Dual-chamber (DDD) pacing mode survival was assessed by reviewing 486 consecutive initial transvenous DDD pacemaker implantations between December 1981 and December 1988 inclusive, with a mean follow-up time of 33 months. The patients' mean age was 71.4 years and 55% were male; 38% had dominant sinoatrial and 62% had dominant atrioventricular (AV) node disease. Nineteen patients (4%) underwent secondary operative intervention for lead dislodgment (n = 11), lead or pulse generator malfunction (n = 6) or infection (n = 2). During follow-up, 87 patients (18%) had their device permanently reprogrammed out of the DDD mode and 10 others (2%) required temporary reprogramming out of this mode; 12 patients who required device reprogramming were managed in other dual-chamber or atrial pacing modes.
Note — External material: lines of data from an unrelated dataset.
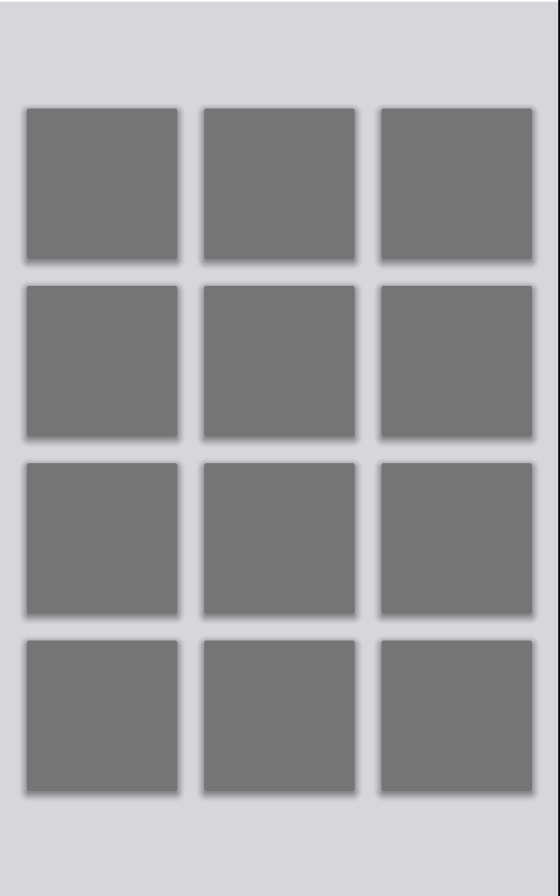
Give the GLSL for this pattern, as a Shadertoy shader.

```glsl
// Three by four grid of flat grey cards with soft drop shadows on a pale panel.

const vec2 GRID = vec2(3.0, 4.0);
const float UNIT = 1.0 / 480.0;          // design unit, as a share of canvas width
const float PITCH = 152.0 * UNIT;
const float HALF_CARD = 64.5 * UNIT;
const float CORNER = 2.0 * UNIT;

const vec3 PANEL = vec3(0.842, 0.839, 0.857);
const vec3 CARD = vec3(0.459);
const vec3 SHADOW = vec3(0.02, 0.02, 0.03);
const vec3 TOP_LINE = vec3(0.99);
const vec3 SIDE_LINE = vec3(0.02);

float roundedBox(vec2 p, vec2 halfSize, float radius) {
    vec2 q = abs(p) - halfSize + radius;
    return length(max(q, 0.0)) + min(max(q.x, q.y), 0.0) - radius;
}

// Offset from the centre of the nearest cell in a finite, centred grid.
vec2 nearestCell(vec2 p, float pitch, vec2 count) {
    vec2 middle = 0.5 * (count - 1.0);
    vec2 index = clamp(floor(p / pitch + middle + 0.5), vec2(0.0), count - 1.0);
    return p - (index - middle) * pitch;
}

float coverage(float dist, float pixel) {
    return clamp(0.5 - dist / pixel, 0.0, 1.0);
}

float softShadow(vec2 p, float drop, float inner, float outer) {
    float d = roundedBox(p + vec2(0.0, drop), vec2(HALF_CARD), CORNER);
    return 1.0 - smoothstep(-inner, outer, d);
}

void mainImage(out vec4 fragColor, in vec2 fragCoord) {
    float pixel = 1.0 / iResolution.x;
    vec2 p = fragCoord * pixel;
    vec2 size = iResolution.xy * pixel;

    // Card grid, slightly below and left of the canvas centre
    vec2 centre = 0.5 * size - vec2(0.5, 1.5) * UNIT;
    vec2 cell = nearestCell(p - centre, PITCH, GRID);
    float card = roundedBox(cell, vec2(HALF_CARD), CORNER);

    // Panel, shadow, then card
    vec3 color = PANEL;
    float shade = softShadow(cell, 2.5 * UNIT, 5.0 * UNIT, 8.0 * UNIT);
    color = mix(color, SHADOW, 0.45 * shade);
    color = mix(color, CARD, coverage(card, pixel));

    // Thin light line along the top, dark line along the right
    float lineWidth = 1.5 * UNIT;
    color = mix(color, TOP_LINE, coverage(size.y - p.y - lineWidth, pixel));
    color = mix(color, SIDE_LINE, coverage(size.x - p.x - lineWidth, pixel));

    fragColor = vec4(color, 1.0);
}
```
Reasons for reprogramming included atrial fibrillation (n = 48; 10%); loss of atrial sensing (n = 26; 5%); recurrent "endless loop" tachycardia (n = 5; 1%); lead dislodgment without repositioning (n = 4; 1%); pulse generator malfunction (n = 1; 1%) and other (n = 5; 1%). The occurrence of atrial fibrillation was associated with dominant sinoatrial disease and a prior history of atrial fibrillation; 19% of atrial sensing loss was attributable to early or faulty pacemaker technology. The DDD mode survival rate at 1, 2, 3, 4 and 5 years was, respectively, 90%, 88%, 84%, 79% and 78%. It is concluded that 1) 4% of DDD pacemaker implants required secondary surgical intervention; 2) 82% of implanted pacemakers remained in the DDD mode throughout follow-up; 3) onset of atrial fibrillation or loss of atrial sensing accounted for 73% of the mode changes; 4) 10% of the permanent mode changes were directly related to early or defective pacemaker technology; and 5) DDD pacing remains a very reliable and effective long-term therapy in the majority of patients with a DDD pacemaker.
ASJC Scopus subject areas
- Cardiology and Cardiovascular Medicine